## What is needed
Using the listing below, copy every line that mentions "pair".

## Data for review
══════

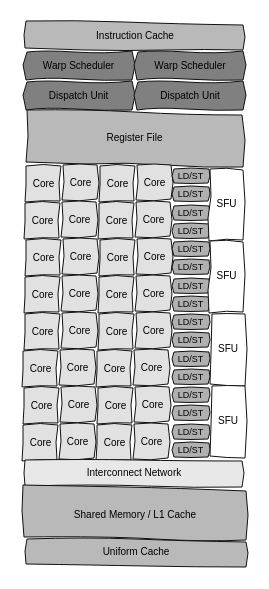
<!DOCTYPE html>
<html lang="en">
<head>
<meta charset="utf-8">
<title>Streaming multiprocessor</title>
<style>
:root { --paper: #fff; --ink: #111; --cache: #b9b9b9; --control: #808080; --core: #e1e1e1; --unit: #b0b0b0; --network: #e8e8e8; }
* { box-sizing: border-box; margin: 0; }
body { width: 269px; height: 589px; overflow: hidden; background: var(--paper); }
.multiprocessor { width: 269px; height: 589px; padding: 21px 24px 0 25px; display: flex; flex-direction: column; font: 10px/12px "Liberation Sans", Arial, sans-serif; color: #000; }
.block { position: relative; isolation: isolate; display: flex; align-items: center; justify-content: center; white-space: nowrap; flex: none; }
.block svg { position: absolute; inset: 0; width: 100%; height: 100%; overflow: visible; z-index: -1; stroke: var(--ink); stroke-width: 1; stroke-linejoin: round; }
.defs { position: absolute; width: 0; height: 0; }
.instruction { height: 30px; padding-bottom: 1px; fill: var(--cache); }
.pair { display: flex; height: 30px; flex: none; }
.pair + .pair { height: 29px; }
.pair .block { width: 110px; fill: var(--control); }
.pair .block:first-child { padding-right: 3px; }
.register { height: 55px; padding-right: 1px; fill: var(--cache); }
.execution { display: flex; height: 296px; flex: none; }
.cores { width: 148px; }
.row { display: flex; }
.row:nth-child(2), .row:nth-child(4), .row:nth-child(5) { margin-left: -1px; }
.row:nth-child(6), .row:nth-child(8) { margin-left: -3px; }
.row:nth-child(7) { margin-left: -2px; }
.core { width: 37px; height: 37px; fill: var(--core); }
.core:nth-child(even) { padding-bottom: 2px; }
.load-store { width: 37px; height: 292px; margin-top: 2px; display: flex; flex-direction: column; }
.load-store .block { flex: 1; font-size: 9px; padding-right: 1px; fill: var(--unit); }
.special { width: 37px; margin-top: 3px; }
.special .block { height: 72.3px; fill: var(--paper); padding-right: 1px; }
.special .block:nth-child(n+3) { padding-left: 3px; }
.network { height: 26px; padding: 0 2px 3px 0; fill: var(--network); }
.shared { height: 52px; padding-top: 3px; fill: var(--cache); }
.uniform { height: 29px; padding: 0 0 3px 2px; fill: var(--cache); }
</style>
</head>
<body>
<svg class="defs" aria-hidden="true">
<defs>
<path id="control" d="M2 1Q20 -1 50 1T107 0L110 14 107 29Q80 30 50 28T1 29L-2 14Z"/>
<path id="core-a" d="M1 1Q18 -2 36 1L34 18 35 36Q18 35 0 37L1 20Z"/>
<path id="core-b" d="M1 0Q18 -2 35 0L37 18 35 34Q18 37 0 35L2 17Z"/>
<path id="load" d="M1 2Q18 0 36 2L37 9 35 16Q18 17 1 16L-1 9Z"/>
<path id="special-a" d="M1 1Q18 -1 34 2L36 34 34 72Q18 70 0 73L-1 50 2 28Z"/>
<path id="special-b" d="M3 1Q18 0 36 1L38 36 36 73Q18 73 1 71L2 40Z"/>
</defs>
</svg>
<main class="multiprocessor">
<div class="block instruction"><svg><path d="M1 0Q50 -1 100 1T218 4L220 16 218 29Q180 28 140 29T60 29L0 27 -1 14Z"/></svg>Instruction Cache</div>
<div class="pair">
<div class="block"><svg><use href="#control"/></svg>Warp Scheduler</div>
<div class="block"><svg><use href="#control" x="1"/></svg>Warp Scheduler</div>
</div>
<div class="pair">
<div class="block"><svg><use href="#control"/></svg>Dispatch Unit</div>
<div class="block"><svg><use href="#control" x="1"/></svg>Dispatch Unit</div>
</div>
<div class="block register"><svg><path d="M2 0Q60 -1 110 2T217 5L220 30 218 57Q180 58 140 55T60 54L1 52 3 26Z"/></svg>Register File</div>
<section class="execution">
<div class="cores">
<div class="row">
<div class="block core"><svg><use href="#core-a"/></svg>Core</div>
<div class="block core"><svg><use href="#core-b"/></svg>Core</div>
<div class="block core"><svg><use href="#core-a"/></svg>Core</div>
<div class="block core"><svg><use href="#core-b"/></svg>Core</div>
</div>
<div class="row">
<div class="block core"><svg><use href="#core-a"/></svg>Core</div>
<div class="block core"><svg><use href="#core-b"/></svg>Core</div>
<div class="block core"><svg><use href="#core-a"/></svg>Core</div>
<div class="block core"><svg><use href="#core-b"/></svg>Core</div>
</div>
<div class="row">
<div class="block core"><svg><use href="#core-a"/></svg>Core</div>
<div class="block core"><svg><use href="#core-b"/></svg>Core</div>
<div class="block core"><svg><use href="#core-a"/></svg>Core</div>
<div class="block core"><svg><use href="#core-b"/></svg>Core</div>
</div>
<div class="row">
<div class="block core"><svg><use href="#core-a"/></svg>Core</div>
<div class="block core"><svg><use href="#core-b"/></svg>Core</div>
<div class="block core"><svg><use href="#core-a"/></svg>Core</div>
<div class="block core"><svg><use href="#core-b"/></svg>Core</div>
</div>
<div class="row">
<div class="block core"><svg><use href="#core-a"/></svg>Core</div>
<div class="block core"><svg><use href="#core-b"/></svg>Core</div>
<div class="block core"><svg><use href="#core-a"/></svg>Core</div>
<div class="block core"><svg><use href="#core-b"/></svg>Core</div>
</div>
<div class="row">
<div class="block core"><svg><use href="#core-a"/></svg>Core</div>
<div class="block core"><svg><use href="#core-b"/></svg>Core</div>
<div class="block core"><svg><use href="#core-a"/></svg>Core</div>
<div class="block core"><svg><use href="#core-b"/></svg>Core</div>
</div>
<div class="row">
<div class="block core"><svg><use href="#core-a"/></svg>Core</div>
<div class="block core"><svg><use href="#core-b"/></svg>Core</div>
<div class="block core"><svg><use href="#core-a"/></svg>Core</div>
<div class="block core"><svg><use href="#core-b"/></svg>Core</div>
</div>
<div class="row">
<div class="block core"><svg><use href="#core-a"/></svg>Core</div>
<div class="block core"><svg><use href="#core-b"/></svg>Core</div>
<div class="block core"><svg><use href="#core-a"/></svg>Core</div>
<div class="block core"><svg><use href="#core-b"/></svg>Core</div>
</div>
</div>
<div class="load-store">
<div class="block"><svg><use href="#load"/></svg>LD/ST</div>
<div class="block"><svg><use href="#load"/></svg>LD/ST</div>
<div class="block"><svg><use href="#load"/></svg>LD/ST</div>
<div class="block"><svg><use href="#load"/></svg>LD/ST</div>
<div class="block"><svg><use href="#load"/></svg>LD/ST</div>
<div class="block"><svg><use href="#load"/></svg>LD/ST</div>
<div class="block"><svg><use href="#load"/></svg>LD/ST</div>
<div class="block"><svg><use href="#load"/></svg>LD/ST</div>
<div class="block"><svg><use href="#load"/></svg>LD/ST</div>
<div class="block"><svg><use href="#load"/></svg>LD/ST</div>
<div class="block"><svg><use href="#load"/></svg>LD/ST</div>
<div class="block"><svg><use href="#load"/></svg>LD/ST</div>
<div class="block"><svg><use href="#load"/></svg>LD/ST</div>
<div class="block"><svg><use href="#load"/></svg>LD/ST</div>
<div class="block"><svg><use href="#load"/></svg>LD/ST</div>
<div class="block"><svg><use href="#load"/></svg>LD/ST</div>
</div>
<div class="special">
<div class="block"><svg><use href="#special-a"/></svg>SFU</div>
<div class="block"><svg><use href="#special-a"/></svg>SFU</div>
<div class="block"><svg><use href="#special-b"/></svg>SFU</div>
<div class="block"><svg><use href="#special-b"/></svg>SFU</div>
</div>
</section>
<div class="block network"><svg><path d="M0 -1Q60 -2 110 -1T217 0L219 12 217 26Q170 27 120 25T0 25L-1 12Z"/></svg>Interconnect Network</div>
<div class="block shared"><svg><path d="M-2 -2Q50 -1 100 0T221 4L223 28 221 53Q180 55 130 52T-1 50L-3 24Z"/></svg>Shared Memory / L1 Cache</div>
<div class="block uniform"><svg><path d="M2 0Q60 -2 110 0T221 3L223 14 221 28Q170 28 120 27T1 25L0 12Z"/></svg>Uniform Cache</div>
</main>
</body>
</html>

══════

## Answer to this task
.pair { display: flex; height: 30px; flex: none; }
.pair + .pair { height: 29px; }
.pair .block { width: 110px; fill: var(--control); }
.pair .block:first-child { padding-right: 3px; }
<div class="pair">
<div class="pair">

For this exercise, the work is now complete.